When it comes to debts, filing a divorce does not separate the obligation of both spouses to pay debts incurred jointly. In the case of joint accounts, creditors don’t care about how the division of assets and properties are settled. Accordingly, any debts in the names of both spouses can still be the financial obligation of both even after divorce. The failure of one former spouse to pay may hurt the credit scores of both parties. Credit scores are important for divorcing spouses in Massachusetts because they can impact each spouse’s post-divorce life.
Credit scores represent an individual’s credibility to pay when it comes to loans and other financial matters. Unfortunately, divorce can severely decrease a spouse’s credit score. Due to this, divorcing couples may need to discuss the issues that concern their credit, debts and divorce.
Divorcing couples may have to close accounts in both parties’ names before the divorce is finalized. If the account still has an outstanding balance, spouses may need to freeze the account to avoid additional charges and inform the creditors about the separation. In instances where both parties promised to pay the debts separately, one spouse may monitor the payments if possible. Doing so may inform the spouse if the other partner is falling behind on the payments. If that’s the case, and if the parties divorce decree provides for compensation, the other spouse may choose to pay the balance entirely just to protect their credit score and then seek reimbursement from the other partner.

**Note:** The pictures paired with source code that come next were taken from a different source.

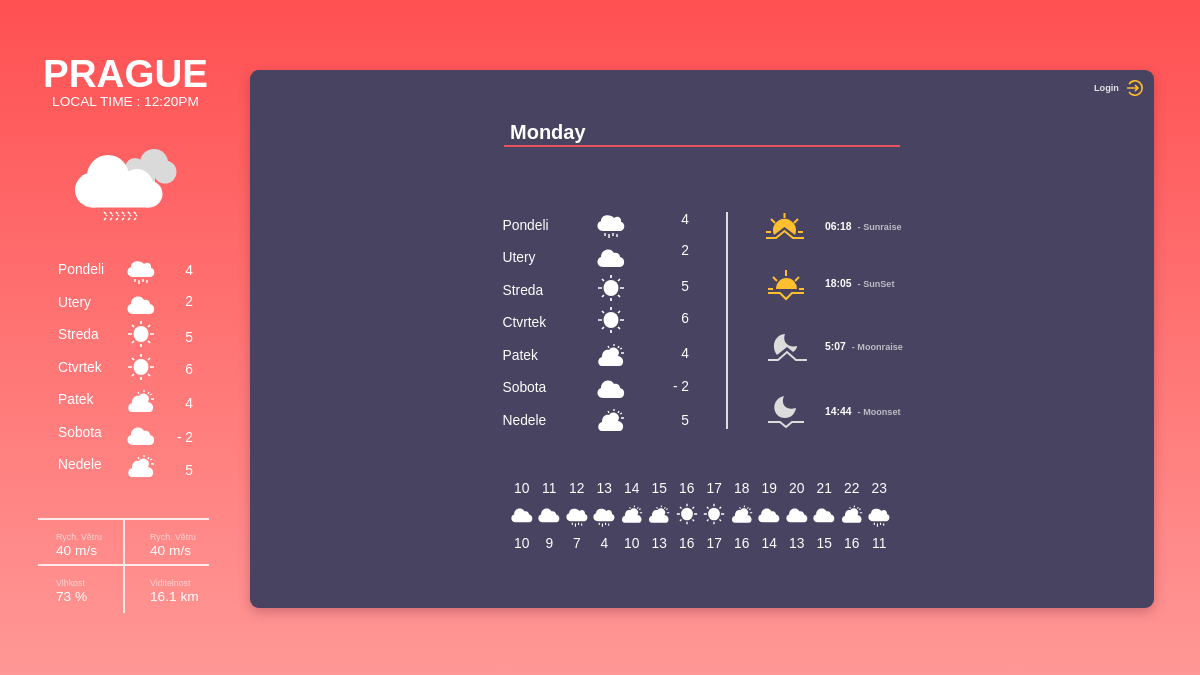
<!DOCTYPE html>
<html lang="cs">
<head>
<meta charset="utf-8">
<title>Prague weather dashboard</title>
<style>
:root{--coral-top:#ff5052;--coral-bottom:#ff9896;--panel:#474361;--line:#e5525f;--sun:#ffbf2e;--moon:#dcdcdc;--white:#fff;--muted:#bdbbc4;--stat-label:#ffd3d2}
*{box-sizing:border-box;margin:0;padding:0}
html,body{width:1200px;height:675px;overflow:hidden}
body{display:flex;background:linear-gradient(var(--coral-top),var(--coral-bottom));color:var(--white);font:13.8px/16px "Liberation Sans",Arial,sans-serif}
ul{list-style:none}
svg{display:block;overflow:visible}
.symbols{position:absolute;width:0;height:0}
.sidebar{width:250px;padding-top:54px;flex:none}
.city{width:251px;text-align:center}
.city h1{font-size:38.6px;line-height:40px}
.city p{font-size:13.7px}
.current{margin:38px 0 32px 75px}
.days li{display:grid;align-items:center;height:32.5px}
.days svg{width:28px;height:28px;position:relative;top:var(--icon-y)}
.days b{font-weight:400;text-align:right;position:relative;top:var(--temp-y)}
.sidebar .days{margin-left:58px}
.sidebar .days li{grid-template-columns:68.5px 28px 38.5px}
.stats{display:grid;grid-template-columns:86.5px 84.5px;grid-template-rows:46px 49px;width:171px;margin:36.5px 0 0 38px}
.stats div{border-top:2px solid #ffe9e9;padding:12px 0 0 25.5px;white-space:nowrap}
.stats div:nth-child(odd){border-right:2px solid #ffe9e9;padding-left:18px}
.stats dt{font-size:8.8px;line-height:11px;color:var(--stat-label)}
.stats dd{font-size:13.7px}
.panel{width:904px;height:538px;margin-top:70px;background:var(--panel);border-radius:9px;box-shadow:0 4px 12px rgba(100,30,50,.3)}
.login{display:flex;justify-content:flex-end;align-items:center;gap:8px;height:36px;padding-right:11px;color:#e4e3e8;font-size:9.2px;font-weight:700;text-decoration:none}
.panel h2{width:396px;height:27px;margin:14px 0 0 254px;padding-left:6px;border-bottom:2px solid var(--line);font-size:20px;line-height:25px}
.forecast{display:flex;height:227.5px;margin:62.5px 0 0 252.5px}
.forecast .days li{grid-template-columns:94px 28px 64.5px}
.divider{width:2px;height:217px;margin:2.5px 36px 0 37px;background:#dedde4}
.astro li{display:flex;align-items:center;gap:17px;height:40px;margin-top:var(--gap);font-size:9.1px;font-weight:700;color:var(--muted);white-space:nowrap}
.astro svg{width:44px;height:40px}
.astro time{font-size:10.4px;color:var(--white);margin-right:6px}
.sunlight{color:var(--sun)}
.moonlight{color:var(--moon)}
.hours{display:grid;grid-template-columns:repeat(14,27.5px);margin:38px 0 0 258px}
.hours li{display:grid;grid-template-rows:repeat(3,27.5px);place-items:center}
.hours svg{width:22px;height:22px}
</style>
</head>
<body>
<svg class="symbols" aria-hidden="true">
<defs>
<symbol id="cloud" viewBox="0 0 28 28"><path fill="#fff" d="M6 22C-1 22-1 13 4 12C4 4 14 2 17 8C21 7 23 10 23 12C29 13 28 22 23 22Z"/></symbol>
<symbol id="rain" viewBox="0 0 28 28"><path fill="#fff" d="M6 18C-1 18-1 9 4 8C4 1 14 1 17 5C21 2 25 5 24 9C29 10 28 18 23 18Z"/><path fill="none" stroke="#fff" stroke-width="1.4" d="M8 20v3M12 21v4M16 20v3M20 21v3"/></symbol>
<symbol id="sun" viewBox="0 0 28 28"><ellipse cx="14" cy="14" rx="7.5" ry="8" fill="#fff"/><path stroke="#fff" stroke-width="1.7" d="M14 1v3M14 24v3M1 14h4M23 14h4M5 5l2 2M21 21l2 2M5 23l2-2M21 7l2-2"/></symbol>
<symbol id="partly" viewBox="0 0 28 28"><path fill="#fff" d="M5 24C0 24 0 16 5 15C5 9 9 7 12 8C15 3 22 6 22 11L21 14C28 15 27 24 23 24Z"/><path stroke="#fff" stroke-width="1.3" d="M17 2v2M11 4l1 2M22 4l-1 2M24 11h3M23 7l2-1"/></symbol>
<symbol id="sunrise" viewBox="0 0 44 40"><path fill="currentColor" d="M10 28A11.5 11.5 0 1 1 31 28L20.5 20Z"/><path fill="none" stroke="currentColor" stroke-width="2" d="M2 31h10l8.5-7L29 31h11M2 25h5M34 25h5M20.5 6v5M7 12l4 4M34 12l-4 4"/></symbol>
<symbol id="sunset" viewBox="0 0 44 40"><path fill="currentColor" d="M12 25A10.5 11 0 0 1 33 25Z"/><path fill="none" stroke="currentColor" stroke-width="2" d="M4 29h12l6 6 6-6h12M4 25h5M35 25h5M22 6v6M9 13l4 4M35 13l-4 4"/></symbol>
<symbol id="moonrise" viewBox="0 0 44 40"><path fill="currentColor" d="M21 7C10 8 7 20 13 28L23 20L29 25C32 23 33 21 33 19C24 21 18 15 21 7Z"/><path fill="none" stroke="currentColor" stroke-width="2" d="M4 33h10l9-8 9 8h11"/></symbol>
<symbol id="moonset" viewBox="0 0 44 40"><path fill="currentColor" d="M20 4C6 7 8 26 21 26C27 26 31 22 32 16C23 19 16 13 20 4Z"/><path fill="none" stroke="currentColor" stroke-width="2" d="M4 30h12l6 5 6-5h12"/></symbol>
<path id="drop" fill="none" stroke="#fff" stroke-width="1.5" d="M0 0l2 2M3 3l-1 1M0 8l2-2"/>
</defs>
</svg>

<aside class="sidebar">
<header class="city"><h1>PRAGUE</h1><p>LOCAL TIME : 12:20PM</p></header>
<svg class="current" width="102" height="74" role="img" aria-label="Cloudy with rain">
<g fill="#dadada"><circle cx="60" cy="20" r="10"/><circle cx="79" cy="15" r="14"/><circle cx="90" cy="24" r="11.5"/><path d="M60 15h20v20H60z"/></g>
<g fill="#fff"><circle cx="33" cy="28" r="21"/><circle cx="62" cy="37" r="16"/><circle cx="17.5" cy="42" r="17.5"/><circle cx="74" cy="46" r="13.5"/><path d="M17 30h57v29.5H17z"/></g>
<use href="#drop" x="29" y="64"/><use href="#drop" x="35" y="64"/><use href="#drop" x="41" y="64"/><use href="#drop" x="47" y="64"/><use href="#drop" x="53" y="64"/><use href="#drop" x="59" y="64"/>
</svg>
<ul class="days">
<li style="--icon-y:3px;--temp-y:1px"><span>Pondeli</span><svg><use href="#rain"/></svg><b>4</b></li>
<li style="--icon-y:3px;--temp-y:-1px"><span>Utery</span><svg><use href="#cloud"/></svg><b>2</b></li>
<li style="--icon-y:-1px;--temp-y:3px"><span>Streda</span><svg><use href="#sun"/></svg><b>5</b></li>
<li style="--icon-y:-1px;--temp-y:2px"><span>Ctvrtek</span><svg><use href="#sun"/></svg><b>6</b></li>
<li style="--icon-y:2px;--temp-y:4px"><span>Patek</span><svg><use href="#partly"/></svg><b>4</b></li>
<li style="--icon-y:4px;--temp-y:5px"><span>Sobota</span><svg><use href="#cloud"/></svg><b>- 2</b></li>
<li style="--icon-y:2px;--temp-y:6px"><span>Nedele</span><svg><use href="#partly"/></svg><b>5</b></li>
</ul>
<dl class="stats">
<div><dt>Rych. Větru</dt><dd>40 m/s</dd></div>
<div><dt>Rych. Větru</dt><dd>40 m/s</dd></div>
<div><dt>Vlhkost</dt><dd>73 %</dd></div>
<div><dt>Viditelnost</dt><dd>16.1 km</dd></div>
</dl>
</aside>

<main class="panel">
<a class="login" href="#">Login<svg width="16" height="16" fill="none" stroke="#ffbf2e" stroke-width="1.6"><path d="M2 4A7.2 7.2 0 1 1 2 12M0 8h11M8 5l3 3-3 3"/></svg></a>
<h2>Monday</h2>
<section class="forecast">
<ul class="days">
<li style="--icon-y:1px;--temp-y:-6px"><span>Pondeli</span><svg><use href="#rain"/></svg><b>4</b></li>
<li style="--icon-y:1px;--temp-y:-7px"><span>Utery</span><svg><use href="#cloud"/></svg><b>2</b></li>
<li style="--icon-y:-3px;--temp-y:-4px"><span>Streda</span><svg><use href="#sun"/></svg><b>5</b></li>
<li style="--icon-y:-3px;--temp-y:-4px"><span>Ctvrtek</span><svg><use href="#sun"/></svg><b>6</b></li>
<li style="--icon-y:0px;--temp-y:-2px"><span>Patek</span><svg><use href="#partly"/></svg><b>4</b></li>
<li style="--icon-y:2px;--temp-y:-1px"><span>Sobota</span><svg><use href="#cloud"/></svg><b>- 2</b></li>
<li style="--icon-y:0px;--temp-y:0px"><span>Nedele</span><svg><use href="#partly"/></svg><b>5</b></li>
</ul>
<div class="divider"></div>
<ul class="astro">
<li style="--gap:-2.5px"><svg class="sunlight"><use href="#sunrise"/></svg><span><time>06:18</time>- Sunraise</span></li>
<li style="--gap:17px"><svg class="sunlight"><use href="#sunset"/></svg><span><time>18:05</time>- SunSet</span></li>
<li style="--gap:23px"><svg class="moonlight"><use href="#moonrise"/></svg><span><time>5:07</time>- Moonraise</span></li>
<li style="--gap:25px"><svg class="moonlight"><use href="#moonset"/></svg><span><time>14:44</time>- Moonset</span></li>
</ul>
</section>
<ul class="hours">
<li><span>10</span><svg><use href="#cloud"/></svg><span>10</span></li>
<li><span>11</span><svg><use href="#cloud"/></svg><span>9</span></li>
<li><span>12</span><svg><use href="#rain" y="2"/></svg><span>7</span></li>
<li><span>13</span><svg><use href="#rain" y="2"/></svg><span>4</span></li>
<li><span>14</span><svg><use href="#partly" y="-1"/></svg><span>10</span></li>
<li><span>15</span><svg><use href="#partly" y="-1"/></svg><span>13</span></li>
<li><span>16</span><svg><use href="#sun" y="-2"/></svg><span>16</span></li>
<li><span>17</span><svg><use href="#sun" y="-2"/></svg><span>17</span></li>
<li><span>18</span><svg><use href="#partly" y="-1"/></svg><span>16</span></li>
<li><span>19</span><svg><use href="#cloud"/></svg><span>14</span></li>
<li><span>20</span><svg><use href="#cloud"/></svg><span>13</span></li>
<li><span>21</span><svg><use href="#cloud"/></svg><span>15</span></li>
<li><span>22</span><svg><use href="#partly" y="-1"/></svg><span>16</span></li>
<li><span>23</span><svg><use href="#rain" y="2"/></svg><span>11</span></li>
</ul>
</main>
</body>
</html>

Property division is one of the most important issues in ending a marriage because any wrong decision can have a severe impact on both parties financially. With this in mind, taking consideration of the debts obtained during the marriage may safeguard the credit scores and financial stability of the divorcing spouses.
Source: MSN Money, “Don’t let your ex trash your credit,” Liz Weston, March 20, 2013